It is that time of year again, as North Texas will likely hit triple digits by the end of the week.
Local ambulance companies are already responding to heat-related injuries, though.
Since June 1, MedStar officials said they've responded to 67 heat-related calls.
Ten of those calls came on Tuesday, with four more coming after 3 p.m. on Wednesday.
From June to September last year, MedStar had 262 heat calls and 49-percent were for serious injuries. They average about five heat calls a day.
"Sweating, redness, clamminess, that's your first sign that you're becoming exposed to the heat," said Dustin Black, an operation supervisor for MedStar.
Black said MedStar's coverage area, which is mostly Fort Worth and the surrounding communities, appeared to be on trend for similar numbers again this summer and they only expect to see more calls as the temperature goes up. That's why they want everyone to be prepared now.
"Preventative medicine, knowledge and water," Black said. "The simplest things in life will keep you safe."
MedStar crews practice what they preach, as they take small coolers of just water with them every shift.
Heat related illnesses are usually progressive, heat exhaustion and if untreated, heat stroke.
MedStar has many other tips about the summer heat.
Signs and Symptoms:
- Pale, sweaty, muscle cramps, nausea
- Treatment: move to cool environment, rest, water
- True medical emergency, body loses ability to cool
- Hot, red, dry skin, unconscious (typically)

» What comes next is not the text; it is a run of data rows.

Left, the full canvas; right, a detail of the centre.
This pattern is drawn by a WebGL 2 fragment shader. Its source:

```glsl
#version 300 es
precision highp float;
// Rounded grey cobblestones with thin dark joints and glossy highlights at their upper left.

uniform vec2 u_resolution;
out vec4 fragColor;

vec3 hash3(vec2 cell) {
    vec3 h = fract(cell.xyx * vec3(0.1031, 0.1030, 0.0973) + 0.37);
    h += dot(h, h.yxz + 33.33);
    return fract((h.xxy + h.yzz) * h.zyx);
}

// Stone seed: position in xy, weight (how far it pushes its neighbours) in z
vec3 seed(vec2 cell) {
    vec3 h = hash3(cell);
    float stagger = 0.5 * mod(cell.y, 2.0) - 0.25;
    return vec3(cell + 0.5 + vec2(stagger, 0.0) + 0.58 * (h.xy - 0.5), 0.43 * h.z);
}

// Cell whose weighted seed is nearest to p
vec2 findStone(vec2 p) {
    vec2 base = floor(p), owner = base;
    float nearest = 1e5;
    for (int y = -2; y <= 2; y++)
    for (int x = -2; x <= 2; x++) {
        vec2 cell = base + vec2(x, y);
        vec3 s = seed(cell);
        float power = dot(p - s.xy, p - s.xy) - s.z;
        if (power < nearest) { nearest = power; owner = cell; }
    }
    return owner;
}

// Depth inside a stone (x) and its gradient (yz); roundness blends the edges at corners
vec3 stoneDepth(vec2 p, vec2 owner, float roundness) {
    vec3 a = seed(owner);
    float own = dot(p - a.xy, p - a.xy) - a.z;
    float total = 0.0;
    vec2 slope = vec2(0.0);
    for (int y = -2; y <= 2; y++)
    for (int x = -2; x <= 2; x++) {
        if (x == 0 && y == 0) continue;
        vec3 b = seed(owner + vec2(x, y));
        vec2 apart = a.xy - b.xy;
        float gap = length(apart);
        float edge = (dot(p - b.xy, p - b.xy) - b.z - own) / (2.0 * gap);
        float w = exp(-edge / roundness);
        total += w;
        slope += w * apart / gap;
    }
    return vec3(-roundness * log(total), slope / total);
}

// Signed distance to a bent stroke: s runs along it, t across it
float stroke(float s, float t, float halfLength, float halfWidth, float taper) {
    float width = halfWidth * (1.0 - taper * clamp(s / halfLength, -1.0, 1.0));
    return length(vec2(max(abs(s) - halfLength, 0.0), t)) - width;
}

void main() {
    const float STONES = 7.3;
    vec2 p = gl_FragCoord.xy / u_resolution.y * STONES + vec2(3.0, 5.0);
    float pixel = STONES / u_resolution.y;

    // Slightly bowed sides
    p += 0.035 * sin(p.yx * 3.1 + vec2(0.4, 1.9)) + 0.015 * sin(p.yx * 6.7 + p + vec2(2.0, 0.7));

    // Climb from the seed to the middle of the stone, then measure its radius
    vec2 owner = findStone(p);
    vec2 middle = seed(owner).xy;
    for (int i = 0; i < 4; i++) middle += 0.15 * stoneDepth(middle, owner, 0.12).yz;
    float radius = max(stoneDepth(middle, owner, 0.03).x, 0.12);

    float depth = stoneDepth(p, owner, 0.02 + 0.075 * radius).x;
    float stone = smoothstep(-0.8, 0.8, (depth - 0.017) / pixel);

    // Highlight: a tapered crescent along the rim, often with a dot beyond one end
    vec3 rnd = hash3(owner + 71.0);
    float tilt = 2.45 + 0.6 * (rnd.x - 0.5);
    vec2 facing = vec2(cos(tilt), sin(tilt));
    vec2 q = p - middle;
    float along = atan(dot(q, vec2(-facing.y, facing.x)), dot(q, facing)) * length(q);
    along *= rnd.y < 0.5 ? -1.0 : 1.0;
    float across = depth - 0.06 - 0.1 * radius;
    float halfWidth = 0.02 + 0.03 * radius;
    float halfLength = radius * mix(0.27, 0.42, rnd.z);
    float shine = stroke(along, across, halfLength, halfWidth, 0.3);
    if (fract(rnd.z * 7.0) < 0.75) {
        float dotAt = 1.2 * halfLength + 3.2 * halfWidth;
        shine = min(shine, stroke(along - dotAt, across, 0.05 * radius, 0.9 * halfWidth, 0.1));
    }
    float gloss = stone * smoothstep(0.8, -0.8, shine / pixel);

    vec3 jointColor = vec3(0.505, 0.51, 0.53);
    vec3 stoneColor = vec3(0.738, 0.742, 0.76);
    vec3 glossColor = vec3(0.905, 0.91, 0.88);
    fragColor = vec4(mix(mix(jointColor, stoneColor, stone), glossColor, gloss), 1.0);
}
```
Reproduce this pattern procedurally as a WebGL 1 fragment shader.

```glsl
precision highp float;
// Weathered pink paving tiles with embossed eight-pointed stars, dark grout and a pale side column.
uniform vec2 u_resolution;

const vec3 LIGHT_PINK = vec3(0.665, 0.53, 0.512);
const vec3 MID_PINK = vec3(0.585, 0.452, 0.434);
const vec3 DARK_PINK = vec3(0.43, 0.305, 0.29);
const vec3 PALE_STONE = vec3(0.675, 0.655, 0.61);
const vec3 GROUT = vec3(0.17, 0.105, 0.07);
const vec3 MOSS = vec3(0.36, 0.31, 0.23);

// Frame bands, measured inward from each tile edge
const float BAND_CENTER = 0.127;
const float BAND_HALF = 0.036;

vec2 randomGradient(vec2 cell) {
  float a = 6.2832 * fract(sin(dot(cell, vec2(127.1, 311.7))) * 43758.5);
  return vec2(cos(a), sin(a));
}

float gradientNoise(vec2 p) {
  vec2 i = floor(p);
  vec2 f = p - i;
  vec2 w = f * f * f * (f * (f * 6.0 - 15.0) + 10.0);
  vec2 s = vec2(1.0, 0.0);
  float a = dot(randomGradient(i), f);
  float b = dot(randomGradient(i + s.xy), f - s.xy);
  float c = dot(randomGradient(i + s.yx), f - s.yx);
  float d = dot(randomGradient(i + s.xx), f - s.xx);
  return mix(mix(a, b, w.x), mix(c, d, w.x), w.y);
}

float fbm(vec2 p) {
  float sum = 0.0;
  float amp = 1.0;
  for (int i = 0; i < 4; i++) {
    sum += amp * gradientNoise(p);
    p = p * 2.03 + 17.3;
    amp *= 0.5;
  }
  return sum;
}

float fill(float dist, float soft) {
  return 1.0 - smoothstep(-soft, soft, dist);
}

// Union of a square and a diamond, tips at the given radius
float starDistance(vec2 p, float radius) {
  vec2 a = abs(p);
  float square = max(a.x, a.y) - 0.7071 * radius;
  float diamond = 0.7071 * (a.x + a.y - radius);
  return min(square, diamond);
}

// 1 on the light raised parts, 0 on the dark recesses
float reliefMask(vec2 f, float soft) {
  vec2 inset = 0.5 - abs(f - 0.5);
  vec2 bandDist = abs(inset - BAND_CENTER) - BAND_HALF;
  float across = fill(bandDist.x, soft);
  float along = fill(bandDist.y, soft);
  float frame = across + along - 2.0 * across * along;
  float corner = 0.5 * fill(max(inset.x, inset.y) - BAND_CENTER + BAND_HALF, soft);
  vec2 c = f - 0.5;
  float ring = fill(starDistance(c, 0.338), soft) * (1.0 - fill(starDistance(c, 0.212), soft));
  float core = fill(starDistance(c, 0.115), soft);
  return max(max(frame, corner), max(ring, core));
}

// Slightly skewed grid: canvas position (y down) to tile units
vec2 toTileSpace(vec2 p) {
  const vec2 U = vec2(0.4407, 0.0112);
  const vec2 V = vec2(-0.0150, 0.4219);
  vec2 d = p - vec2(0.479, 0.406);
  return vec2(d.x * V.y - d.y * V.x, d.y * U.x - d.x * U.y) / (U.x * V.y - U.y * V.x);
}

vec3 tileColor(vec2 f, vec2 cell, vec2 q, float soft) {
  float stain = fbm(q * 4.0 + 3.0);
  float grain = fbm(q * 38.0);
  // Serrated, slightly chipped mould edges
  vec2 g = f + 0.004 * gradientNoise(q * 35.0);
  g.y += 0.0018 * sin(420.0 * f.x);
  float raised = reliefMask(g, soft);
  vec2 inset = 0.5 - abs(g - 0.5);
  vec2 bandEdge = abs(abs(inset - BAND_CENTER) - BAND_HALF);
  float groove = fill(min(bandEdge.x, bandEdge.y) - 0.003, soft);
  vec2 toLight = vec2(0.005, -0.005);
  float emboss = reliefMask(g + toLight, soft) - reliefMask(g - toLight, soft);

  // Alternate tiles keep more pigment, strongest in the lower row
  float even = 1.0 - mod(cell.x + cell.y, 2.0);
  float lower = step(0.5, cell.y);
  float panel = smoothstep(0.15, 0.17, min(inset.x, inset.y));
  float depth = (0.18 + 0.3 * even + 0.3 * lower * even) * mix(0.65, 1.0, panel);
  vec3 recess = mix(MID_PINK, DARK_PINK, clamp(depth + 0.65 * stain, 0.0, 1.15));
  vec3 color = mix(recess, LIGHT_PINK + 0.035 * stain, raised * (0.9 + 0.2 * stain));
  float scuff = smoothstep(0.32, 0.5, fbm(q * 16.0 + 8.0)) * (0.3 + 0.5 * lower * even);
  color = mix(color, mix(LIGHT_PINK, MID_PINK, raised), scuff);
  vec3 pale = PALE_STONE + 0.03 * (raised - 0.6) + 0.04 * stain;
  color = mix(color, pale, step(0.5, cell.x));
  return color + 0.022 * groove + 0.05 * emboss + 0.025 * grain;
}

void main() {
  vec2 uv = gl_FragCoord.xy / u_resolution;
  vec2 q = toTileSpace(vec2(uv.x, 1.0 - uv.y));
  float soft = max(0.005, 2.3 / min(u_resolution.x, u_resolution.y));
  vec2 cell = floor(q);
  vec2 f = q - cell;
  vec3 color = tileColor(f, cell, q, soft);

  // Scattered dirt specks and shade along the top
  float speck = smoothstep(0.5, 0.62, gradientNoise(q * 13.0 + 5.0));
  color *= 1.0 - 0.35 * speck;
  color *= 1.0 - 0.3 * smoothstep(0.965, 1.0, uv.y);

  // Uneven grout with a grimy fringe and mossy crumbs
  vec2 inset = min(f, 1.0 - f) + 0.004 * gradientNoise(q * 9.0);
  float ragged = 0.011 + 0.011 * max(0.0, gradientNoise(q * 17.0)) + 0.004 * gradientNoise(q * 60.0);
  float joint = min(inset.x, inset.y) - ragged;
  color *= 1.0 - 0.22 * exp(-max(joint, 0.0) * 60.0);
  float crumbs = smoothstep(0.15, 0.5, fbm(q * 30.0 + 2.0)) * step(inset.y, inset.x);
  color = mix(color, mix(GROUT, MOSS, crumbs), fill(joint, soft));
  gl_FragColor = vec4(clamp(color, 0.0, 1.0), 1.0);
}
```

- Treatment = move to cool environment, rapid cooling without shivering, call 911
- Watch NBC 5’s weather forecast!
- Stay in on hot days if possible
- Especially if previous medical conditions
- Limit outdoor activity if temps or heat index > 100
- Drink plenty of fluids, even if not thirsty
- Wear light colored, loose fitting clothing and cover up from the sun’s rays
On Wednesday afternoon, dozens of children took refuge from the sun at the Sycamore Spray Park in east Fort Worth.
"It's hot today and this is something free that we can do," said Erika Young, who brought her children to the spray park.
Young is already taking the safety measures MedStar recommends, by taking the kids to cool environments and making sure they stay hydrated.
"Out for just short periods of time, if it's not water," Young said.